MAY 17 Blogger Robert Mann writes about the LSU Board's refusal to allow Dr. Fred Cerise to testify before the legislature about Gov. Jindal's plan to close down all the state's charity hospitals and dump the poor on the private system. It's hard to imagine anyone more qualified than Cerise to testify about that, so why would anyone try to prevent him doing so? Mann thinks it is because the powers that be aren't interested in hearing any truth about the plan.
MAY 17 This post on the Louisiana Sinkhole Bugle, a blog that notes developments in the Bayou Corne and Jefferson Island salt domes, talks about a proposed expansion of the salt dome storage under Lake Peigneur in Iberia Parish. Residents are working against it for several reasons, including two biggies: the sinkhole disaster in Bayou Corne and the continuing, unexplained bubbling on the surface of the Lake.

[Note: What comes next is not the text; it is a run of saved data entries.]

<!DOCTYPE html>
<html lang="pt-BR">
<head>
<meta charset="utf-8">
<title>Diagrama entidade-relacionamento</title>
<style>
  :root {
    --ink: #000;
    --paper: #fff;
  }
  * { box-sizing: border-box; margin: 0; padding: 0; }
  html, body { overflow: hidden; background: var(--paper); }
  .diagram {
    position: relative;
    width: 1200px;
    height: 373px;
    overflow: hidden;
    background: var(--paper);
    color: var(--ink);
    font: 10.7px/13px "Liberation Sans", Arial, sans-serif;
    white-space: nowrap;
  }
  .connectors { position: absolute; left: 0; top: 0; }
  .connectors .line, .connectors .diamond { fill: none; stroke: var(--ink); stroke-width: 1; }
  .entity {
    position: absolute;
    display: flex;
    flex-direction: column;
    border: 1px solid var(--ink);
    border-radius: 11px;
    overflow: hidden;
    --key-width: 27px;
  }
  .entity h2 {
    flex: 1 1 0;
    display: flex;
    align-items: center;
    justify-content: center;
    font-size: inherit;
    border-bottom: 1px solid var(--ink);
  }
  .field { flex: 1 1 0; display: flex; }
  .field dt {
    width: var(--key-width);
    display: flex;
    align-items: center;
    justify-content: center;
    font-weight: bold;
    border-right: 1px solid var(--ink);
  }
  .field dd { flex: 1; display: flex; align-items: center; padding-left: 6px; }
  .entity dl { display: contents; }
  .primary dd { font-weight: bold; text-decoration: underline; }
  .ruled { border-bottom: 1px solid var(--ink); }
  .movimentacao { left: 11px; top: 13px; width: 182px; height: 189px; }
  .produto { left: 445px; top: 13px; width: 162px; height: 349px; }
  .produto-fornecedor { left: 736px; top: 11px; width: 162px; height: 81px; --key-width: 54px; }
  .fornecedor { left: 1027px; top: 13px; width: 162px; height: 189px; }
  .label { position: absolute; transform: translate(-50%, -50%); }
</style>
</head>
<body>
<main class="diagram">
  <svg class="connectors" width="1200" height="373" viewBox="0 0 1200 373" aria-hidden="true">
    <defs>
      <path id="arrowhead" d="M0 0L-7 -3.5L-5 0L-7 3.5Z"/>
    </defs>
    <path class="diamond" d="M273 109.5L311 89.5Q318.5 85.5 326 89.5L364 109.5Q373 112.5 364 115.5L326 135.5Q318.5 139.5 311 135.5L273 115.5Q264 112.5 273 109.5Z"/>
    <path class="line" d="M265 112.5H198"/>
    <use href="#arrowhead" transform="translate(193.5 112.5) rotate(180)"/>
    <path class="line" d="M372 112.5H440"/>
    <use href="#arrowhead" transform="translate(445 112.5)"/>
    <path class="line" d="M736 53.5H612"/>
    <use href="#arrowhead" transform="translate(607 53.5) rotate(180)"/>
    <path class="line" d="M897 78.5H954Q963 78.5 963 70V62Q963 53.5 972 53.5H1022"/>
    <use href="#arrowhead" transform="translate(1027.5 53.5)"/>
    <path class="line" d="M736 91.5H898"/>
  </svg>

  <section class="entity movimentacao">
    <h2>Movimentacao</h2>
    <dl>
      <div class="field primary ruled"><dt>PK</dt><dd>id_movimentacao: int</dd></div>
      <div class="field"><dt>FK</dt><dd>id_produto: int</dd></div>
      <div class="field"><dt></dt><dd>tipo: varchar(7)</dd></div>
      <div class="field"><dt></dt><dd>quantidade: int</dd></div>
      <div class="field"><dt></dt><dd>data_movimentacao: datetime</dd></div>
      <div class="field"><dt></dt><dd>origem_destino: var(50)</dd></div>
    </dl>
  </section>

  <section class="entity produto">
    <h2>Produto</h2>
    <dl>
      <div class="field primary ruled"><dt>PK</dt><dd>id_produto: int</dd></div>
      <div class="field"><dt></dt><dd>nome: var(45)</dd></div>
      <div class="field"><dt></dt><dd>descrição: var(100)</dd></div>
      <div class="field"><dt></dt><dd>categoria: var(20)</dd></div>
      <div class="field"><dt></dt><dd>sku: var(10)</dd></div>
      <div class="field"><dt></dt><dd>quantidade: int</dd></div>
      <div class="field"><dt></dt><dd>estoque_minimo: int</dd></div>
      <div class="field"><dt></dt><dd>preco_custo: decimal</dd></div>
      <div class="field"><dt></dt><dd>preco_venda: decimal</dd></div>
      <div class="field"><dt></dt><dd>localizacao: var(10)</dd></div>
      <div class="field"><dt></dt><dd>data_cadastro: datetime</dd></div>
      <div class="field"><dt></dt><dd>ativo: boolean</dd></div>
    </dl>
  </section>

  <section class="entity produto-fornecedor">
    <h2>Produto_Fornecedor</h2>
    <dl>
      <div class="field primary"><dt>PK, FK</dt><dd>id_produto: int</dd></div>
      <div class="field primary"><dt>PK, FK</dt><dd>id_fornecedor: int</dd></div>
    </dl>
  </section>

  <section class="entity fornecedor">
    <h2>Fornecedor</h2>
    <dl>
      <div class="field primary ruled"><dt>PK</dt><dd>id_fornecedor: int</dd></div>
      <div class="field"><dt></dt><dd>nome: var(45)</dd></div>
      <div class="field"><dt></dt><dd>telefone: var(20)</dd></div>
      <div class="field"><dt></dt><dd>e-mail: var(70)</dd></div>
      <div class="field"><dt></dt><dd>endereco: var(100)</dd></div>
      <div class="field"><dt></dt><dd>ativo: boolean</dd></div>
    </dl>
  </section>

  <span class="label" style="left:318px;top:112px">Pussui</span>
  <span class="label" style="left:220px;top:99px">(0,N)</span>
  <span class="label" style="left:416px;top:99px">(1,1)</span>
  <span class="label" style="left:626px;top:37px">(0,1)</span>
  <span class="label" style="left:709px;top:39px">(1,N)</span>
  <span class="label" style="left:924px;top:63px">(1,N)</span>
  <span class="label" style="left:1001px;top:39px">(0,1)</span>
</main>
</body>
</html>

MAY 17 NOLA police arrested more people Thursday accused of either being involved in the Mother's Day shooting or hiding the suspect afterward, this Gambit story reports. The NOLA police chief said he suspects the whole thing was gang-related and throws out a challenge to the gangs: he's got informants now, he says, and he knows a lot more than the gangs want him to know. The people who live in the neighborhoods terrorized by gangs are ready to talk, he says.
David Calhoun and Elizabeth “EB” Brooks are the first two employees of Lafayette Central Park Inc., the nonprofit charged with turning Lafayette Consolidated Government’s 100-acre Johnston Street Horse Farm property into a passive public park. Calhoun was named executive director, and Brooks is director of planning and design.
Is it a crime for citizens to photograph, video, or take notes of a police officer in the line of duty, or a right protected by the First Amendment of the U.S. Constitution? Locally, such activity, as witnessed recently, will at the very least result in a night spent behind bars.
Episcopal School of Acadiana’s Dr. Joshua Caffery, chair of the school’s English Department, is headed to Washington, D.C., and the Library of Congress as the latest winner of the Alan Lomax Fellowship in Folklife Studies.